• If you are a nonresident or part-year resident of New York State who
has income from New York sources, use Form IT-203, Nonresident and
Part-Year Resident Income Tax Return.
• If you expect to owe New York State, New York City, or Yonkers
income tax when you file your personal income tax return, you may be
required to make estimated tax payments during the year. For more
information, see the Tax Department Web site, Form IT-2105, Estimated
Income Tax Payment Voucher for Individuals, and the instructions for
It also details important info about tax year dates, how to need to keep your books, how long to keep your records for, and other information that you may need to read. I definitely recommend familiarising yourself with this document.
As far as deductions are concerned, usually every year a document is released as a tax guide for the year. For example, this is the 2013 IRS guide for Business Use of Your Home.
It details how to determine if you qualify for deductions, here's a handy flowchart from page 5:
And also mentions which deductions are allowed. Here's a table from page 7 breaking down expense types and if they qualify:
The document also contains details of deduction limits, how to calculate partial deductions and other important information too detailed to describe here. It is absolutely necessary to read this document to ensure that the law is complied with.
Doing your taxes for your business by yourself can be a hairy experience in the beginning and does require a significant amount of reading and digging through government websites, but it can be done. US taxpayers can call the free hotline numbers detailed here for help. I've copied the most useful three line details below:

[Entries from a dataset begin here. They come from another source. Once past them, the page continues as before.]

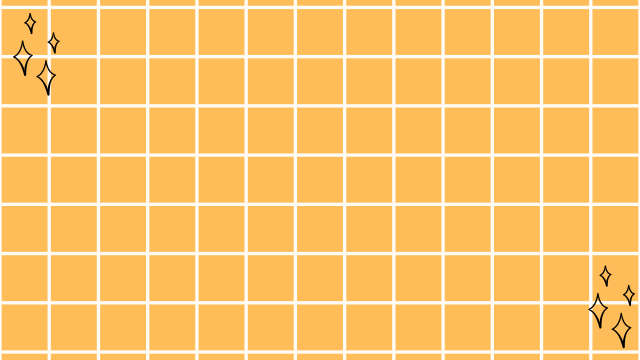
A Shadertoy shader for this pattern:

```glsl
// Orange sheet with a white square grid and two clusters of inked four-point sparkles.

const vec3 SHEET_COLOR = vec3(1.0, 0.74, 0.35);
const vec3 GRID_COLOR = vec3(1.0, 0.99, 0.97);
const vec3 INK_COLOR = vec3(0.0);

const float CELLS_ACROSS = 13.0;
const float GRID_HALF_WIDTH = 0.034;              // in cells
const vec2 GRID_SHIFT = vec2(0.5, 0.506);         // grid phase from the canvas centre
const float INK_HALF_WIDTH = 0.0135;
const float INK_SWELL = 0.008;                    // extra pen pressure on the lower half
const float ARC_PULL = 0.2;                       // smaller pulls the sides further in
const int ARC_STEPS = 8;

// Sparkle tips relative to its middle, clockwise from the top
const vec2 TIPS[4] = vec2[4](
    vec2(0.0, 0.31), vec2(0.19, 0.02), vec2(0.05, -0.375), vec2(-0.18, -0.01));

// Cluster members: offset from the anchor, size
const vec3 SPARKLES[4] = vec3[4](
    vec3(0.0, 0.0, 1.0), vec3(0.474, -0.40, 1.0),
    vec3(0.152, 0.69, 0.58), vec3(0.626, 0.296, 0.58));

const vec2 ANCHORS[2] = vec2[2](vec2(-6.04, 2.51), vec2(5.645, -2.62));

float segmentDistance(vec2 p, vec2 a, vec2 b) {
    vec2 ab = b - a;
    float t = clamp(dot(p - a, ab) / dot(ab, ab), 0.0, 1.0);
    return length(p - a - ab * t);
}

// Distance to the outline: four concave quadratic arcs joining the tips
float sparkleDistance(vec2 p) {
    float d = 1e3;
    for (int i = 0; i < 4; i++) {
        vec2 start = TIPS[i];
        vec2 end = TIPS[(i + 1) % 4];
        vec2 control = ARC_PULL * (start + end);
        vec2 previous = start;
        for (int k = 1; k <= ARC_STEPS; k++) {
            float t = float(k) / float(ARC_STEPS);
            vec2 point = mix(mix(start, control, t), mix(control, end, t), t);
            d = min(d, segmentDistance(p, previous, point));
            previous = point;
        }
    }
    return d;
}

// Antialiased fill of a signed distance
float coverage(float d, float pixel) {
    return clamp(0.5 - d / pixel, 0.0, 1.0);
}

void mainImage(out vec4 fragColor, in vec2 fragCoord) {
    // Canvas-centred coordinates, one unit per grid cell
    float pixel = CELLS_ACROSS / iResolution.x;
    vec2 p = (fragCoord - 0.5 * iResolution.xy) * pixel;

    // Grid
    vec2 toLine = abs(fract(p - GRID_SHIFT + 0.5) - 0.5);
    float grid = coverage(min(toLine.x, toLine.y) - GRID_HALF_WIDTH, pixel);
    vec3 color = mix(SHEET_COLOR, GRID_COLOR, grid);

    // Sparkles
    float ink = 0.0;
    for (int c = 0; c < 2; c++) {
        for (int s = 0; s < 4; s++) {
            float size = SPARKLES[s].z;
            vec2 q = (p - ANCHORS[c] - SPARKLES[s].xy) / size;
            if (dot(q, q) > 0.3) continue;
            float halfWidth = INK_HALF_WIDTH + INK_SWELL * size * smoothstep(0.0, -0.3, q.y);
            ink = max(ink, coverage(sparkleDistance(q) * size - halfWidth, pixel));
        }
    }
    fragColor = vec4(mix(color, INK_COLOR, ink), 1.0);
}
```
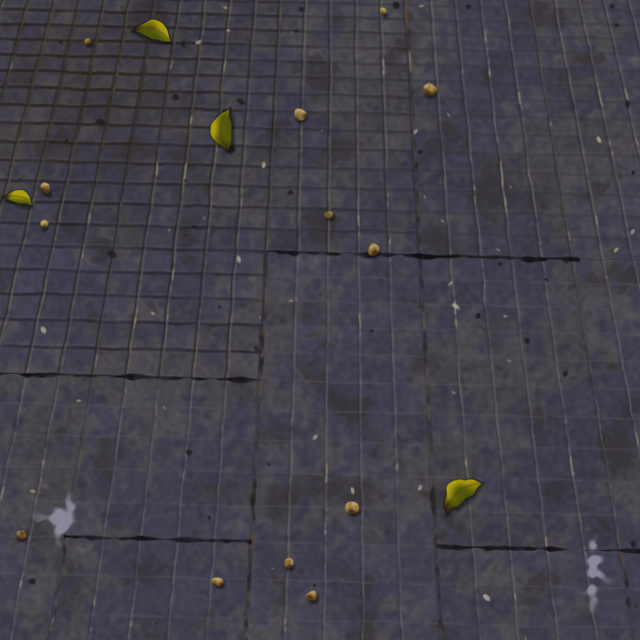
This texture is drawn by a WebGL 2 fragment shader. Its source:

```glsl
#version 300 es
precision highp float;
// Worn blue-grey paving of gridded tiles seen in perspective, with leaves and grit.
uniform vec2 u_resolution;
out vec4 fragColor;

vec2 hash2(vec2 p) {
  vec3 a = fract(p.xyx * vec3(.1031, .1030, .0973));
  a += dot(a, a.yzx + 33.33);
  return fract((a.xx + a.yz) * a.zy);
}

float gradientNoise(vec2 p) {
  vec2 i = floor(p), f = fract(p), s = f * f * (3. - 2. * f);
  vec4 corner;
  for (int k = 0; k < 4; k++) {
    vec2 o = vec2(k & 1, k >> 1);
    corner[k] = dot(hash2(i + o) * 2. - 1., f - o);
  }
  return mix(mix(corner.x, corner.y, s.x), mix(corner.z, corner.w, s.x), s.y);
}

// Coverage of a shape from its signed distance
float fill(float d, float soft) { return 1. - smoothstep(-soft, soft, d); }

vec2 turn(vec2 p, float a) {
  return vec2(cos(a) * p.x + sin(a) * p.y, cos(a) * p.y - sin(a) * p.x);
}

void main() {
  vec2 p = gl_FragCoord.xy / u_resolution;
  float soft = .7 / u_resolution.y + .0006;
  float broad = gradientNoise(p * 6. + 9.), patches = gradientNoise(p * 28.);
  float fine = gradientNoise(p * 110.), rough = gradientNoise(p * 60. + 3.);

  // Perspective grid: x counts cells across, y counts rows downwards
  vec2 q = p + .003 * vec2(gradientNoise(p * 20.), gradientNoise(p * 20. + 40.)) + .0014 * rough;
  float depth = 1. - q.y - .025 * (q.x - .55);
  vec2 size = vec2(.039 + .022 * depth, pow(depth + 1.35, 2.) / 84.8);
  vec2 cell = vec2((q.x - .44 + .055 * depth) / size.x, 48.54 - 84.8 / (depth + 1.35));
  vec2 d = (fract(cell + .5) - .5) * size;

  // Stone surface with cool and warm blotches
  float blotch = broad + patches * .8 + rough * .5;
  vec3 color = mix(vec3(.248, .242, .3), vec3(.285, .274, .294), smoothstep(-.2, .3, blotch));
  color *= 1. + .1 * (hash2(floor(cell) + 70.).x - .5) + .07 * (hash2(floor(cell / 5.) + 30.).x - .5)
         + .16 * fine + .15 * rough;
  color = mix(color, vec3(.2, .185, .2), .7 * smoothstep(.12, .42, gradientNoise(p * 15. + 80.) + rough * .5));

  // Grooves: raised, shadowed cells on the older tiles, pale lines elsewhere
  float old = cell.x < 0. && cell.y < 5. ? 1. : cell.y > 0. ? .12 : cell.x < 5. ? .7 : .45;
  float wear = clamp(.55 + 1.2 * gradientNoise(p * 14. + 5.) + .6 * fine + .6 * rough, 0., 1.);
  vec2 away = (p - vec2(.14, .86)) * vec2(6, 7);
  float stain = exp(-dot(away, away));
  float across = fill(abs(d.y) - .0016, .0022), down = fill(abs(d.x) - .0015, .0019);
  color = mix(color, vec3(.35, .34, .37), across * (1. - old) * (.2 + .5 * wear));
  color = mix(color, vec3(.13, .12, .14), fill(abs(d.y) - .0022, .0022) * old * (.25 + .5 * wear));
  color = mix(color, vec3(.34, .33, .37), fill(abs(d.y + .0045) - .001, .002) * old * .3);
  color = mix(color, vec3(.15, .14, .15), fill(abs(d.x + .0035) - .0016, .002) * (.15 + .5 * old));
  color = mix(color, mix(vec3(.37, .36, .39), vec3(.4, .37, .33), old), down * (.2 + .65 * wear));
  color = mix(color, vec3(.17, .135, .09), stain * (.2 + .65 * max(across, down)));
  float lodged = smoothstep(.2, .42, gradientNoise(p * vec2(40, 24) + 21.) + .3 * fine);
  color = mix(color, vec3(.54, .5, .43), down * lodged * .8);

  // Long seams between tile columns, with brown dirt
  float column = floor(cell.x / 5. + .5);
  float seam = (cell.x - column * 5.) * size.x;
  float strength = column == 0. ? (cell.y > 0. ? .8 : .35) : column == 1. ? .7 : cell.y > 10. ? .7 : .3;
  vec3 dirt = mix(vec3(.1, .09, .1), vec3(.32, .25, .13), smoothstep(.05, .3, gradientNoise(p * 23. + 60.)));
  color = mix(color, dirt, fill(abs(seam) - .002 - .005 * rough, .002) * strength * (.3 + .7 * wear));

  // Open cross joints: row, first cell, last cell
  vec3 joints[4] = vec3[4](vec3(0, 0, 10.2), vec3(5, -12, .2), vec3(10, -5.1, 0), vec3(10, 5, 13));
  for (int i = 0; i < 4; i++) {
    float gap = abs(cell.y - joints[i].x) * size.y - .0024 - .006 * gradientNoise(p * 25.) - .004 * rough;
    float ends = max(joints[i].y - cell.x, cell.x - joints[i].z) * size.x;
    color = mix(color, vec3(.07, .06, .075), fill(max(gap, ends), .002) * (.5 + .5 * wear));
  }

  // Chalky splashes
  float splash = exp(-40. * length(p - vec2(.1, .19))) + exp(-45. * length((p - vec2(.927, .11)) * vec2(2, .5)));
  color = mix(color, vec3(.6, .59, .67), smoothstep(.3, .7, splash + rough + patches * .4) * min(.8, splash * 2.));

  // Pale and dark grit, denser far away
  for (int i = 0; i < 80; i++) {
    vec2 seed = hash2(vec2(i, 17)), look = hash2(vec2(i, 91));
    vec2 g = turn(p - vec2(seed.x, 1. - pow(seed.y, 1.4)), look.x * 6.3) * vec2(1, 1. + look.y);
    float grit = fill(length(g) - .0022 - .005 * look.x * look.x + .004 * fine, soft * 1.5);
    vec3 pale = mix(vec3(.44, .39, .29), vec3(.72, .69, .62), look.x);
    color = mix(color, look.y < .45 ? vec3(.12, .1, .11) : pale, grit * .8);
  }

  // Ochre seeds with a shadow and a lit top
  for (int i = 0; i < 13; i++) {
    vec2 look = hash2(vec2(i, 7)), g = p - hash2(vec2(i, 43));
    float radius = .005 + .005 * look.x + .006 * rough, r = length(g);
    color *= 1. - .5 * fill(length(g + vec2(-.002, .005)) - radius, .004);
    vec3 husk = mix(vec3(.3, .19, .08), vec3(.74, .64, .38), clamp(.5 + 70. * g.y + fine, 0., 1.));
    color = mix(color, husk, fill(r - radius, .0018));
  }

  // Fallen leaves, curled along a bent midrib
  for (int i = 0; i < 4; i++) {
    float n = float(i);
    vec2 at = vec2(.03 + .2 * n + .01 * n * n + .06 * n * (n - 1.) * (n - 3.), .69 + .467 * n - .207 * n * n);
    float span = i == 0 ? .022 : .027 + .003 * n;
    vec2 l = turn(p - at, i < 2 ? -.3 : 3.4 - .9 * n) / span;
    float bend = l.y + .35 * l.x * l.x - .15 + .2 * rough;
    float blade = (abs(bend) - .48 * (1. - l.x * l.x)) * span;
    color *= 1. - .55 * fill(blade - .003 + l.y * .004, .005);
    vec3 leaf = mix(vec3(.3, .32, .04), vec3(.68, .62, .06), smoothstep(-.4, .4, bend + patches));
    leaf = mix(leaf, vec3(.2, .12, .05), smoothstep(.4, 1., -l.x) * .8 + .3 * fill(abs(bend) - .04, .08));
    color = mix(color, leaf, fill(blade, .0018));
  }
  fragColor = vec4(color, 1);
}
```
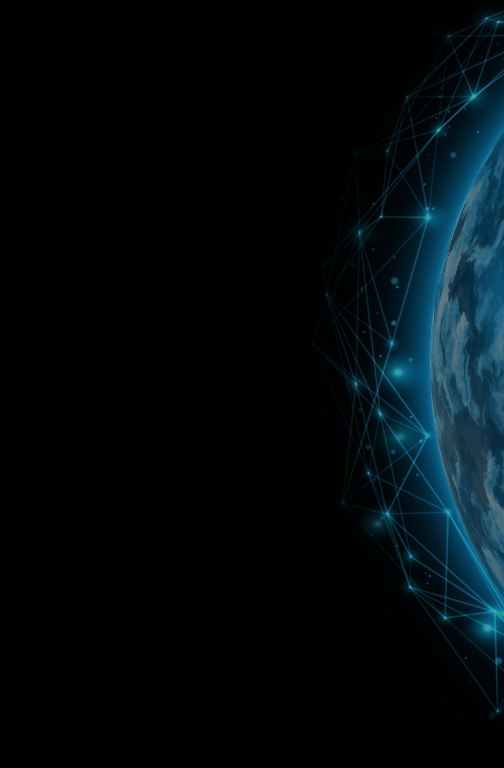
Reproduce this background procedurally as a Shadertoy shader.

```glsl
// A cloudy blue planet at the right edge, with a glowing rim and a web of linked lights, on black.

const vec2 CENTER = vec2(1.09, 0.525);
const float RADIUS = 0.53;

float hash(float n) { return fract(sin(n * 127.1) * 43758.5453); }
float hash2(vec2 p) { return fract(sin(dot(p, vec2(127.1, 311.7))) * 43758.5453); }

float noise(vec2 p) {
    vec2 i = floor(p), f = fract(p);
    f = f * f * (3.0 - 2.0 * f);
    return mix(mix(hash2(i), hash2(i + vec2(1, 0)), f.x),
               mix(hash2(i + vec2(0, 1)), hash2(i + vec2(1, 1)), f.x), f.y);
}

float fbm(vec2 p) {
    float sum = 0.0, amp = 0.5;
    for (int i = 0; i < 6; i++) {
        sum += amp * noise(p);
        p = mat2(1.6, 1.2, -1.2, 1.6) * p + 7.3;
        amp *= 0.56;
    }
    return sum;
}

// Point around the planet: angle from its left side, height above its rim
vec2 orbit(float angle, float height) {
    return CENTER + (RADIUS + height) * vec2(-cos(angle), sin(angle));
}

vec2 node(float i) {
    float angle = mix(-0.86, 0.84, (i + hash(i + 3.7)) / 30.0);
    return orbit(angle, 0.005 + 0.155 * hash(i * 2.3 + 11.0));
}

float segment(vec2 p, vec2 a, vec2 b) {
    vec2 ab = b - a;
    return length(p - a - ab * clamp(dot(p - a, ab) / dot(ab, ab), 0.0, 1.0));
}

// Soft halo with a small bright core
vec3 light(vec2 p, vec2 at, float size) {
    float d = length((p - at) * vec2(0.85, 1.0)) / size;
    return vec3(0.02, 0.30, 0.38) * exp(-d * d) + vec3(0.2, 0.32, 0.3) * exp(-d * d * 14.0);
}

vec3 planet(vec2 p) {
    vec2 d = (p - CENTER) / RADIUS;
    float z = sqrt(max(0.0, 1.0 - dot(d, d)));
    vec2 globe = vec2(atan(d.x, z), asin(clamp(d.y, -1.0, 1.0)));
    vec2 warp = vec2(fbm(globe * 9.0), fbm(globe * 9.0 + 31.0));
    float cloud = fbm(globe * vec2(13.0, 10.0) + warp * 2.4);
    float land = fbm(globe * 8.0 + warp + 17.0);

    // Sea, cloud and dark land
    vec3 col = mix(vec3(0.01, 0.19, 0.29), vec3(0.15, 0.38, 0.48), smoothstep(0.32, 0.58, cloud));
    col = mix(col, vec3(0.37, 0.46, 0.49), smoothstep(0.53, 0.8, cloud));
    col = mix(col, vec3(0.01, 0.12, 0.19), 0.75 * smoothstep(0.56, 0.68, land));

    // Pale lit edge on the lower left, blue haze toward the poles
    float pale = exp(-z / 0.28) * exp(-pow((p.y - 0.43) / 0.17, 2.0));
    col = mix(col, vec3(0.36, 0.44, 0.47), pale * (0.35 + 0.6 * cloud));
    float haze = smoothstep(0.16, 0.34, abs(p.y - 0.51));
    col = mix(col, vec3(0.03, 0.30, 0.43), 0.5 * haze);
    vec2 sheen = (p - vec2(0.65, 0.61)) / vec2(0.025, 0.07);
    return mix(col, vec3(0.07, 0.40, 0.56), 0.6 * exp(-dot(sheen, sheen)));
}

void mainImage(out vec4 fragColor, in vec2 fragCoord) {
    vec2 p = fragCoord / iResolution.y;
    float px = 1.0 / iResolution.y;
    float height = length(p - CENTER) - RADIUS;
    float inside = 1.0 - smoothstep(-px, px, height);

    // Air glow
    float air = max(height, 0.0);
    vec3 col = vec3(0.025, 0.32, 0.46) * exp(-pow(air / 0.034, 1.3));
    col += vec3(0.0, 0.025, 0.04) * exp(-pow(air / 0.085, 2.0));
    col = mix(col, planet(p), inside);
    col += vec3(0.03, 0.10, 0.12) * exp(-abs(height) / 0.004);

    // Web of lines and its nodes
    float fade = 1.0 - smoothstep(0.03, 0.175, height);
    vec3 web = vec3(0.0);
    for (int i = 0; i < 30; i++) {
        float n = float(i);
        vec2 a = node(n);
        for (int k = 1; k <= 3; k++) {
            float d = segment(p, a, node(n + float(k) * 2.0 - 1.0 + floor(2.0 * hash(n + 5.0))));
            web += vec3(0.05, 0.24, 0.31) * (0.35 + 0.65 * hash(n * 3.1 + float(k)))
                 * (1.0 - smoothstep(0.0, 0.0008 + px, d));
        }
        web += light(p, a, 0.004 + 0.011 * pow(hash(n + 41.0), 3.0)) * 0.75;
    }

    // Drifting specks
    for (int i = 0; i < 70; i++) {
        float n = float(i) + 100.0;
        vec2 at = orbit(mix(-0.8, 0.8, hash(n)), 0.01 + 0.14 * hash(n + 0.37));
        float size = 0.0012 + 0.0045 * pow(hash(n + 0.71), 5.0);
        float speck = 1.0 - smoothstep(size * 0.4, size + px, length(p - at));
        web += vec3(0.08, 0.32, 0.40) * speck * (0.3 + 0.7 * hash(n + 0.13));
    }
    col += web * fade * mix(1.0, 0.25, inside);

    // Strongest lights
    col += light(p, vec2(0.518, 0.515), 0.018);
    col += light(p, vec2(0.635, 0.182), 0.016);
    col += 0.6 * light(p, vec2(0.521, 0.431), 0.018);
    col += 0.5 * light(p, vec2(0.492, 0.318), 0.014);

    fragColor = vec4(min(col, vec3(0.62)), 1.0);
}
```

800-829-1040 : IRS Tax Help Line for Individuals
800-829-4933 : Business and Specialty Tax Line (new)
800-829-3676 : Forms and Publications